[SUPPLIED MATERIAL]
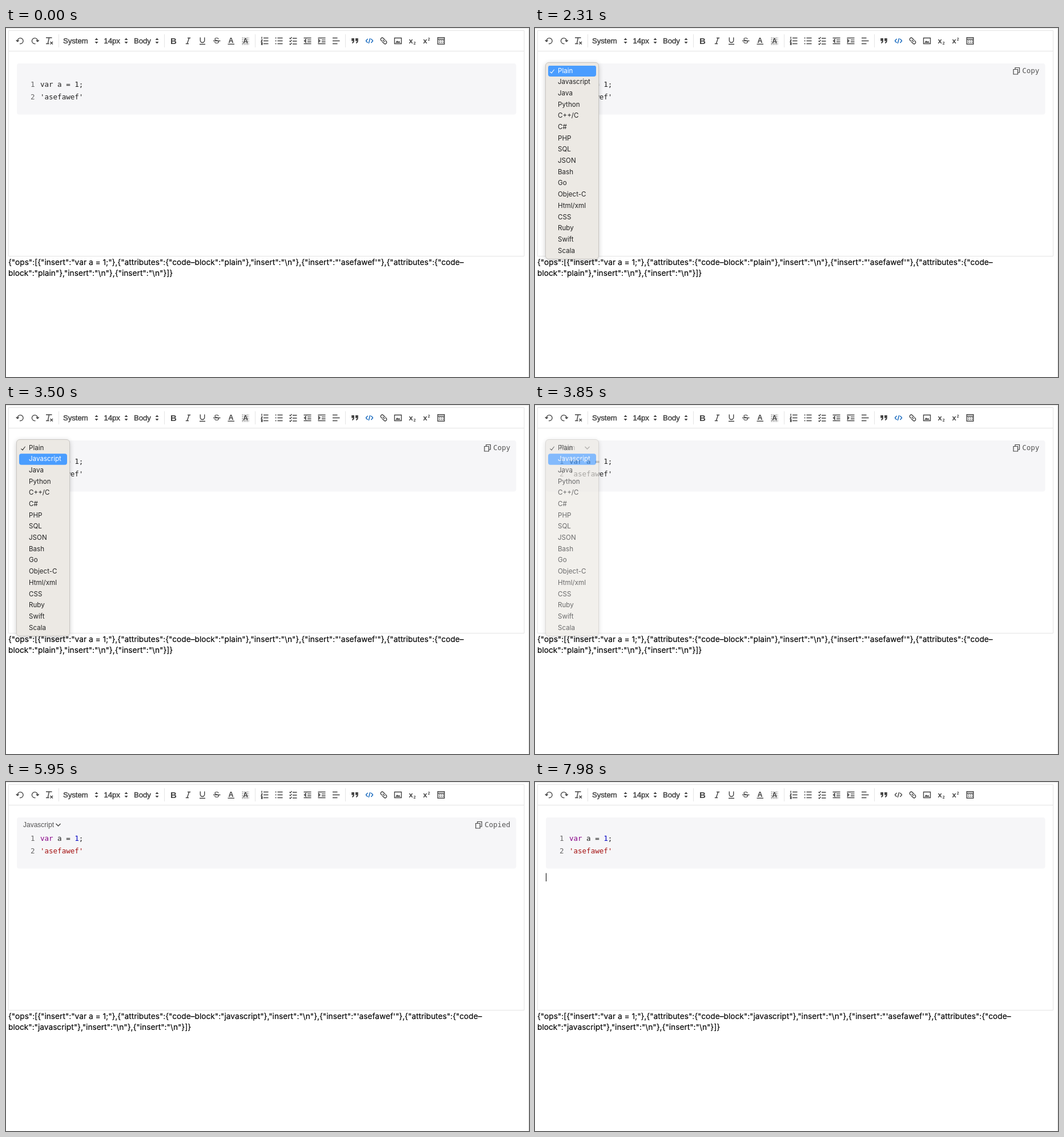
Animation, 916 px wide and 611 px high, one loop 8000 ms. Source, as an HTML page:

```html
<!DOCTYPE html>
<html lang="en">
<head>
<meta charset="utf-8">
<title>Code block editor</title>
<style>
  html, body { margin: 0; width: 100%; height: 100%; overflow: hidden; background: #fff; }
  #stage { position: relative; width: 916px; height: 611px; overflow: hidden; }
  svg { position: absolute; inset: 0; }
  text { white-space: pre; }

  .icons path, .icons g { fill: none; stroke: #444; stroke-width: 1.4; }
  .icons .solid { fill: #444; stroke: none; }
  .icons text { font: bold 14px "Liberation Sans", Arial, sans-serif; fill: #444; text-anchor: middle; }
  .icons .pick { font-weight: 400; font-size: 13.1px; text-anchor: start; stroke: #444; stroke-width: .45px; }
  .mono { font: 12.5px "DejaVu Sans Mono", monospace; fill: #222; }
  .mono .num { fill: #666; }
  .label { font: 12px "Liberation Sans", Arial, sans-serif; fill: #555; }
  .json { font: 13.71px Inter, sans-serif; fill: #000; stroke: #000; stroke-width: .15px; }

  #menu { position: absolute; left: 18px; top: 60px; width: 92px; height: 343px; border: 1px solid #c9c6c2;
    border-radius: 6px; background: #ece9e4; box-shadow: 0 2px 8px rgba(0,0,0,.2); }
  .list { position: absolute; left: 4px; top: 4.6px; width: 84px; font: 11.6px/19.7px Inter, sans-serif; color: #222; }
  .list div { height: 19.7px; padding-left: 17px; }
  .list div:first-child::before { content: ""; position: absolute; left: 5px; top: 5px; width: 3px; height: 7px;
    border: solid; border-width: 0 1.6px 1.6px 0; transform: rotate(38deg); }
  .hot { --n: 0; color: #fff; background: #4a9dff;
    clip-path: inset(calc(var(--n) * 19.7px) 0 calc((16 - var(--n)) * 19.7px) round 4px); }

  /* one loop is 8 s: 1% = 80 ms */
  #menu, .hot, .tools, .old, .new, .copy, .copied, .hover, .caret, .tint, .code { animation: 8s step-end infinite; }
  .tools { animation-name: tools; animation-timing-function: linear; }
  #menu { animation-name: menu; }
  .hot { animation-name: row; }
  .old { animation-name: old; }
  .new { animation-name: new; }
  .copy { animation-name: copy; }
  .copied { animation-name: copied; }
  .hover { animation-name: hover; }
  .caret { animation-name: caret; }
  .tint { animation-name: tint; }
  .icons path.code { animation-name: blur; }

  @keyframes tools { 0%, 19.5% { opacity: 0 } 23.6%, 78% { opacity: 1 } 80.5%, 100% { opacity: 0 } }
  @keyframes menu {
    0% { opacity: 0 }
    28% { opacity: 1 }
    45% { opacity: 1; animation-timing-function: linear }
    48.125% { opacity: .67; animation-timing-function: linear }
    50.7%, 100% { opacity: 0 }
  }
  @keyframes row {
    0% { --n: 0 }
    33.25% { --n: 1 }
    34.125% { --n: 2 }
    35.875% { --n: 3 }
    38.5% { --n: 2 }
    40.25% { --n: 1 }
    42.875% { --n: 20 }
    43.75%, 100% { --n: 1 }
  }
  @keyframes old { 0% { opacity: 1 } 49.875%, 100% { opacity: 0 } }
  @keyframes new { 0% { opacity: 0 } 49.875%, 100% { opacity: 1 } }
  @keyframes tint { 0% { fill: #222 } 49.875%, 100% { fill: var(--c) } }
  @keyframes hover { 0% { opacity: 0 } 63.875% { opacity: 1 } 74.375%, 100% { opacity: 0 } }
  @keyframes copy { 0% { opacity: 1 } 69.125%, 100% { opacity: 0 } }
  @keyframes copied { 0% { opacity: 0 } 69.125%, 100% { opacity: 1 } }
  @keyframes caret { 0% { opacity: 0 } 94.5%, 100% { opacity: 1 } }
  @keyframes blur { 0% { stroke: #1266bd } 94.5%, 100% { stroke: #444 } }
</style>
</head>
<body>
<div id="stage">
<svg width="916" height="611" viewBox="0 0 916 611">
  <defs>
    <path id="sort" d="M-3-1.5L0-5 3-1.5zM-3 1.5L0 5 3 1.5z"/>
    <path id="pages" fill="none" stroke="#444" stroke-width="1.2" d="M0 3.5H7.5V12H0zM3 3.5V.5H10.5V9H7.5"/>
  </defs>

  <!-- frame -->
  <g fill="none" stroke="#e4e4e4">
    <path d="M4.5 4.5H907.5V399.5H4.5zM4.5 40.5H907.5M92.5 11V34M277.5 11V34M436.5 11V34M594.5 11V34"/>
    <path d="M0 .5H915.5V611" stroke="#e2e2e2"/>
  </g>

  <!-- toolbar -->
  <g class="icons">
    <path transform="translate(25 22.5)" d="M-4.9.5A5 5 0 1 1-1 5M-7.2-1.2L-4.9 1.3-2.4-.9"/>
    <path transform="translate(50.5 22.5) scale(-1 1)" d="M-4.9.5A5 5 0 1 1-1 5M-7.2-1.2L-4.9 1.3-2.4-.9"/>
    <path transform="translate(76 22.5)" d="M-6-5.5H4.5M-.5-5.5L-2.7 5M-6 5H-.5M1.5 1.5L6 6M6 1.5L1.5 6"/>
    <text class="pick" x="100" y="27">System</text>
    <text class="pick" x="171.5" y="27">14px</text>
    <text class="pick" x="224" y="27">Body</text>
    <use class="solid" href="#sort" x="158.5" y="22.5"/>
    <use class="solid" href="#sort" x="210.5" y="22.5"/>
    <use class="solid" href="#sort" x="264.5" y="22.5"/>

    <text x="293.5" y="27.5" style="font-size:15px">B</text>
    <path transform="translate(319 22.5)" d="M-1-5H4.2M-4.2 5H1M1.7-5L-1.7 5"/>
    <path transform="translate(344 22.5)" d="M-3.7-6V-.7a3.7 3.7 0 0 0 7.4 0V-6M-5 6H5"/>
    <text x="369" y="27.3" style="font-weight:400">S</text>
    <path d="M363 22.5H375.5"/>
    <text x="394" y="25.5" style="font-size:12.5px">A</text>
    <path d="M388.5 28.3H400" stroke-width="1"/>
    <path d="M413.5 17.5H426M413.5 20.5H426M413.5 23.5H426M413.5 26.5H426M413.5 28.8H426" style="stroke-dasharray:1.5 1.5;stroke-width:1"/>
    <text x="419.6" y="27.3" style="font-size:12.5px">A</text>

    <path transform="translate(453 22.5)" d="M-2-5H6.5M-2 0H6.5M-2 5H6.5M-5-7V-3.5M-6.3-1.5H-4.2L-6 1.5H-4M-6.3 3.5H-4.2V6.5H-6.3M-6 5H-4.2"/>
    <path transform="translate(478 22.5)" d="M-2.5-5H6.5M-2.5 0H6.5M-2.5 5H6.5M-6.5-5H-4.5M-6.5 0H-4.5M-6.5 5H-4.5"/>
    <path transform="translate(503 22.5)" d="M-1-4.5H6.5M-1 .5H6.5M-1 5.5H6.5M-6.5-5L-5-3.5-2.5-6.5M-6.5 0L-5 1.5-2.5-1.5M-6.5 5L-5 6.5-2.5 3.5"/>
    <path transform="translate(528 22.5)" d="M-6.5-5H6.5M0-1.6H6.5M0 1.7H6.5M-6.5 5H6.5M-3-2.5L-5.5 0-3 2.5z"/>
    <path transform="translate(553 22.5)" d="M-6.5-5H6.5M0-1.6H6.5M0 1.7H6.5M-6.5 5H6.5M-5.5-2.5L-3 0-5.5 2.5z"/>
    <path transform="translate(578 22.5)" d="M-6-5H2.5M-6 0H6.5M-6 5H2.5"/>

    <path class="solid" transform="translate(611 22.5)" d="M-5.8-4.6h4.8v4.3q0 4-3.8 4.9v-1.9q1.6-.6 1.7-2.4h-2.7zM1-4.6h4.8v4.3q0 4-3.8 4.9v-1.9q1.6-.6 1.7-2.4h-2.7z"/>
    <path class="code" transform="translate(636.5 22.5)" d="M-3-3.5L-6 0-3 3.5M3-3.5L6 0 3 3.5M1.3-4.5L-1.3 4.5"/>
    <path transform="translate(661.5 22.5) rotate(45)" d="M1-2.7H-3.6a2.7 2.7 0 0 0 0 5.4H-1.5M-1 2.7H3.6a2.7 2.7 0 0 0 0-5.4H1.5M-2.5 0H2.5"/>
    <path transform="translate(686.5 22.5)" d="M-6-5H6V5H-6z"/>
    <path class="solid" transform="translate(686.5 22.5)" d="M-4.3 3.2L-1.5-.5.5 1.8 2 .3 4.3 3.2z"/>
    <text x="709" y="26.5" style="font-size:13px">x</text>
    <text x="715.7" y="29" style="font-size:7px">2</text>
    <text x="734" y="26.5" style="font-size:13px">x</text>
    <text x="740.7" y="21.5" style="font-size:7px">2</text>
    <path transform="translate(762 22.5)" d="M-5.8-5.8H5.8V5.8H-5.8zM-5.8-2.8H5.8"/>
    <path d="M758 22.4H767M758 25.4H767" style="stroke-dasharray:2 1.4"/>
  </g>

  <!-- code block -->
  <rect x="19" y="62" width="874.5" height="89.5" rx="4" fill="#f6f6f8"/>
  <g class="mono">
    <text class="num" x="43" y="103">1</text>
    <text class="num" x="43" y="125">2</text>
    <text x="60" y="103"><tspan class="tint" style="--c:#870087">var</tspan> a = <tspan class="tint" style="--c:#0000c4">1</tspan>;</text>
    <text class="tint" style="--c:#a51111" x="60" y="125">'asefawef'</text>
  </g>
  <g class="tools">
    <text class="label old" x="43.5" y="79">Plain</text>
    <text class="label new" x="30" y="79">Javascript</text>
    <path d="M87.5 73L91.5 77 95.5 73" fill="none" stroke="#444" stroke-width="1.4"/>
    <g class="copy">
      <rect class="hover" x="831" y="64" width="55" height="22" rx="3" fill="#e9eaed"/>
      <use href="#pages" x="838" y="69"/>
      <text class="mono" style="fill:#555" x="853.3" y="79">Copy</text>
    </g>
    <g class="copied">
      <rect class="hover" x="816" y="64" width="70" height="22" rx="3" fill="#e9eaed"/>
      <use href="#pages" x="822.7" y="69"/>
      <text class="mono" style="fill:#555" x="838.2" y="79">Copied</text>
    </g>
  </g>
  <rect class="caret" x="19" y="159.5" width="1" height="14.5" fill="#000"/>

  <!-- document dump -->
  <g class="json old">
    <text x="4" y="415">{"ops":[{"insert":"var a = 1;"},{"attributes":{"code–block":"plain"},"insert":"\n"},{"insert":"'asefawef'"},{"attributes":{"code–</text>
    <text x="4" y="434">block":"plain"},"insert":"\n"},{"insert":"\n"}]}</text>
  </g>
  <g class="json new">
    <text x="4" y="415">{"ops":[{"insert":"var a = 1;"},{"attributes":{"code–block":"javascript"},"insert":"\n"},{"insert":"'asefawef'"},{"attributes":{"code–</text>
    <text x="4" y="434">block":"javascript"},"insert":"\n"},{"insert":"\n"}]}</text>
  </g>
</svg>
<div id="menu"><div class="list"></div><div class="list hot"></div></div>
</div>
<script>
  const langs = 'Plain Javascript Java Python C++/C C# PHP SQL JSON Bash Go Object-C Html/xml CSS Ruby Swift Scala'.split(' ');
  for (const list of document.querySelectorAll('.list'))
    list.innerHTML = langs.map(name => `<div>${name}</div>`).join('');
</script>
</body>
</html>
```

* * *

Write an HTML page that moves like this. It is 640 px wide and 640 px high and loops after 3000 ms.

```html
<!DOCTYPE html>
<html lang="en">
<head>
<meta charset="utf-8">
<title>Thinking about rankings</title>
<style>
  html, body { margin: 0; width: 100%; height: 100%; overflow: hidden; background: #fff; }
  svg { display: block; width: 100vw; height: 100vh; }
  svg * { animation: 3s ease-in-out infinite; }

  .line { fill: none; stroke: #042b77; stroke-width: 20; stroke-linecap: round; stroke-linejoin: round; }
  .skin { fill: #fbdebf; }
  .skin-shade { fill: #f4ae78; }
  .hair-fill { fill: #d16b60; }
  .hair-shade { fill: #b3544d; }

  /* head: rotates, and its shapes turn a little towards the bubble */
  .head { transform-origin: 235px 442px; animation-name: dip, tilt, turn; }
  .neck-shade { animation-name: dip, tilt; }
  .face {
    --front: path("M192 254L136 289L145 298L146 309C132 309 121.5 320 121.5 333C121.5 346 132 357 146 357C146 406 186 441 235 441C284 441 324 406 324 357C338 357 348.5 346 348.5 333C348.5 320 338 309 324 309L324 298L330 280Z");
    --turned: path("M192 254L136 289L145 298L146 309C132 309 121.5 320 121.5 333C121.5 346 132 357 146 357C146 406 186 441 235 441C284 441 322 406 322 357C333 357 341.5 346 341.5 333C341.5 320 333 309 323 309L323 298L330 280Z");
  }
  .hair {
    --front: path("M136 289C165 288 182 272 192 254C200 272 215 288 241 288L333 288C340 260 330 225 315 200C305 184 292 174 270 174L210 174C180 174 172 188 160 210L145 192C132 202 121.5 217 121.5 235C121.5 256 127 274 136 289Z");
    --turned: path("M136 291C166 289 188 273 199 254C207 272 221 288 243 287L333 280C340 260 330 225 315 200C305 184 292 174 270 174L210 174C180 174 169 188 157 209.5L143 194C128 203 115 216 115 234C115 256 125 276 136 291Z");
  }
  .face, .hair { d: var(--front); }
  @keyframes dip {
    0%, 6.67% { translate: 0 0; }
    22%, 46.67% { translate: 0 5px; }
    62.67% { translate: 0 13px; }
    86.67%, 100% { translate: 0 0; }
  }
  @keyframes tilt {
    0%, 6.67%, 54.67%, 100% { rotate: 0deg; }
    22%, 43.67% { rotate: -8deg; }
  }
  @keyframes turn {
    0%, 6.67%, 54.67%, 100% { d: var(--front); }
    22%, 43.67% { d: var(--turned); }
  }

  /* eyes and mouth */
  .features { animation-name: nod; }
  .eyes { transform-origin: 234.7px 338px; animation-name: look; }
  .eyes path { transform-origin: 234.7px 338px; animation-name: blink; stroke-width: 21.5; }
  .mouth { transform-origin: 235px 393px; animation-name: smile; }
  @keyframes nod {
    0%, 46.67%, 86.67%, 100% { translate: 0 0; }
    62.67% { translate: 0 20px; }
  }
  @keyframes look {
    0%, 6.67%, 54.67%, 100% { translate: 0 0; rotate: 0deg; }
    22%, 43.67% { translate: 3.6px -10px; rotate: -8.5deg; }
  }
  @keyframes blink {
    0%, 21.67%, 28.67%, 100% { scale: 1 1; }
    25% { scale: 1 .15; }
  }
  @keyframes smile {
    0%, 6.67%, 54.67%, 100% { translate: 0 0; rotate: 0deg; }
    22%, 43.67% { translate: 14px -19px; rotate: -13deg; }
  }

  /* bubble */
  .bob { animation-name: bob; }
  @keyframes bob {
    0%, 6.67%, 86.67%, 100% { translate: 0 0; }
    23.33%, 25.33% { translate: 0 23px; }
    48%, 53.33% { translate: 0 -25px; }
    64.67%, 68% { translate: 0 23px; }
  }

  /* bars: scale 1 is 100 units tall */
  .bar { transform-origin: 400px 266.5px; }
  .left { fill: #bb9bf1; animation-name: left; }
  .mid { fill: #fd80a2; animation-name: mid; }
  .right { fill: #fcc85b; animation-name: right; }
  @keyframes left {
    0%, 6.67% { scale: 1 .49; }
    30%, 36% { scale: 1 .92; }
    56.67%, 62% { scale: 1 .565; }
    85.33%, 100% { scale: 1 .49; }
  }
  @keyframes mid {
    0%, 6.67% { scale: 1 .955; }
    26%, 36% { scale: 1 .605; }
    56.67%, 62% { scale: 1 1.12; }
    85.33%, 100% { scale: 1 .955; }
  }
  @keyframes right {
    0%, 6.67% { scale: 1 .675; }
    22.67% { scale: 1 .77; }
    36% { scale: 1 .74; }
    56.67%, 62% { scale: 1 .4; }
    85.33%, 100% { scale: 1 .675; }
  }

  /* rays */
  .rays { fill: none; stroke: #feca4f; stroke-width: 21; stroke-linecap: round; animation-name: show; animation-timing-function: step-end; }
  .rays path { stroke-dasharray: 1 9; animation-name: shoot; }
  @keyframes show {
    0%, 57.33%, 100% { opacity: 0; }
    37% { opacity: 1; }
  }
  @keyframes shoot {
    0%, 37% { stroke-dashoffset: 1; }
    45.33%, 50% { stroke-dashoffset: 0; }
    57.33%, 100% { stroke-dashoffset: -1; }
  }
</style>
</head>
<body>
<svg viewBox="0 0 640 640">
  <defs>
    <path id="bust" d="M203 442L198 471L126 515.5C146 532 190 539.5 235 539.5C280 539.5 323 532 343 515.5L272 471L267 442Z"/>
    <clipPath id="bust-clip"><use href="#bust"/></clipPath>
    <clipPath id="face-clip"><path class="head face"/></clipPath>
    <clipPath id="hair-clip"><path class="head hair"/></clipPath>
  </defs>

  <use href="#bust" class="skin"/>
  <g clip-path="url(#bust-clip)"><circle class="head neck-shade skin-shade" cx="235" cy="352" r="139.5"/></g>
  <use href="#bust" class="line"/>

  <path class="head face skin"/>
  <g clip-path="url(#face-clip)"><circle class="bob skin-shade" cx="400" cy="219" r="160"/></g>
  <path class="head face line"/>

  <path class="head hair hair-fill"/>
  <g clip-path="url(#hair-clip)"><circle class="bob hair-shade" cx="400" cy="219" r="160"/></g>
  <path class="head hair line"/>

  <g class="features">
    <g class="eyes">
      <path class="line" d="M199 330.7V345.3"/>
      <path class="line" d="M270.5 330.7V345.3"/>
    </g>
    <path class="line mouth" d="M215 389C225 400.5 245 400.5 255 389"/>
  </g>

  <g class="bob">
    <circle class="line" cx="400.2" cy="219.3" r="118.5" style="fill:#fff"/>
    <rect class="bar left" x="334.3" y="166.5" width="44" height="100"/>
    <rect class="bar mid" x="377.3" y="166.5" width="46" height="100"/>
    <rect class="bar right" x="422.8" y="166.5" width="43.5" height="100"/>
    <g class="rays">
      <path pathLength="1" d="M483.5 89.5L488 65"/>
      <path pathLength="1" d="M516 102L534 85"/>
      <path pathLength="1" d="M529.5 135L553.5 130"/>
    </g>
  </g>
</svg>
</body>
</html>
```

* * *

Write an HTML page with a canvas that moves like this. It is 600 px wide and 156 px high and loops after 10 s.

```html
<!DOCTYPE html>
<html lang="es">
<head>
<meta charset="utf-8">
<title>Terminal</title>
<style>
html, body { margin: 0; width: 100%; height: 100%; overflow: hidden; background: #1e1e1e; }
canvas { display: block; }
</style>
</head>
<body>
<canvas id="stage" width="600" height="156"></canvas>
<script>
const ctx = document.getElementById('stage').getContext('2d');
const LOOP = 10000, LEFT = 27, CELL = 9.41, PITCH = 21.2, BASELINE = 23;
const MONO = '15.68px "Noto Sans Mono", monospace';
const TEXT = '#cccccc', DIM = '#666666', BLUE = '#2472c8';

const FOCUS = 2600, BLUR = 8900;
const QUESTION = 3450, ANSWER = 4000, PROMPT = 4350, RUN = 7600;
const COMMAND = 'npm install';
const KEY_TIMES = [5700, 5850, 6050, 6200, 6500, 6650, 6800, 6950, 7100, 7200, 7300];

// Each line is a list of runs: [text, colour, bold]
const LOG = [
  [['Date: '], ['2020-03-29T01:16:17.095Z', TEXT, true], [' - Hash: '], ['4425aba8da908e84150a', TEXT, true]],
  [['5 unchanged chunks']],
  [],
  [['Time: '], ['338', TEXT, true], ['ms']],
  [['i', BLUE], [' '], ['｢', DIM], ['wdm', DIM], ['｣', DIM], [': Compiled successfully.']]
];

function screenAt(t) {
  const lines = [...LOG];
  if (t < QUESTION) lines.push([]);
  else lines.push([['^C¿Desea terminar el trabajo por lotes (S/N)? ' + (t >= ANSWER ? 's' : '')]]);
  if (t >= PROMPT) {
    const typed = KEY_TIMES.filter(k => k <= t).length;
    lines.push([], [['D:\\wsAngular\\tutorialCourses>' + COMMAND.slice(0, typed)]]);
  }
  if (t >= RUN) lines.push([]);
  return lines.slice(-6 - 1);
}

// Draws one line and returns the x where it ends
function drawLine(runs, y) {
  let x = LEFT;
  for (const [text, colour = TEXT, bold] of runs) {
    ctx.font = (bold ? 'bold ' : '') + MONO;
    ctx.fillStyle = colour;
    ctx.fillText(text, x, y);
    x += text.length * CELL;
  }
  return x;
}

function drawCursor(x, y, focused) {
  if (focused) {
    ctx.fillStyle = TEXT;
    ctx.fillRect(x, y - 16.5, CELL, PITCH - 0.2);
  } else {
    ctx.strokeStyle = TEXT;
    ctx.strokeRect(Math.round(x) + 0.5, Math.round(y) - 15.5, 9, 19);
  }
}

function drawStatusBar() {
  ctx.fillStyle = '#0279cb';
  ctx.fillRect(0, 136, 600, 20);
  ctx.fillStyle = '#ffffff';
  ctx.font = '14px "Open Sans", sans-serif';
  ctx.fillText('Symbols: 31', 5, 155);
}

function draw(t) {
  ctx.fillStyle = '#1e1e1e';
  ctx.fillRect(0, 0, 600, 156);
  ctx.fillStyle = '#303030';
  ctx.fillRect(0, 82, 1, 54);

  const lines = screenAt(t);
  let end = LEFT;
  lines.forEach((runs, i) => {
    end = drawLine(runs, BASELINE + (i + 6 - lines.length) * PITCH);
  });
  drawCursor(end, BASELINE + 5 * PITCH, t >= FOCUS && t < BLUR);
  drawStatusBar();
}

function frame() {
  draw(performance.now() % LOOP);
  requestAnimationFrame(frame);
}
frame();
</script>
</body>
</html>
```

[TASK DESCRIPTION]
Copy out every line of the data that includes "list".

[OUTPUT FOR THIS TASK]
  .list { position: absolute; left: 4px; top: 4.6px; width: 84px; font: 11.6px/19.7px Inter, sans-serif; color: #222; }
  .list div { height: 19.7px; padding-left: 17px; }
  .list div:first-child::before { content: ""; position: absolute; left: 5px; top: 5px; width: 3px; height: 7px;
<div id="menu"><div class="list"></div><div class="list hot"></div></div>
  for (const list of document.querySelectorAll('.list'))
    list.innerHTML = langs.map(name => `<div>${name}</div>`).join('');
// Each line is a list of runs: [text, colour, bold]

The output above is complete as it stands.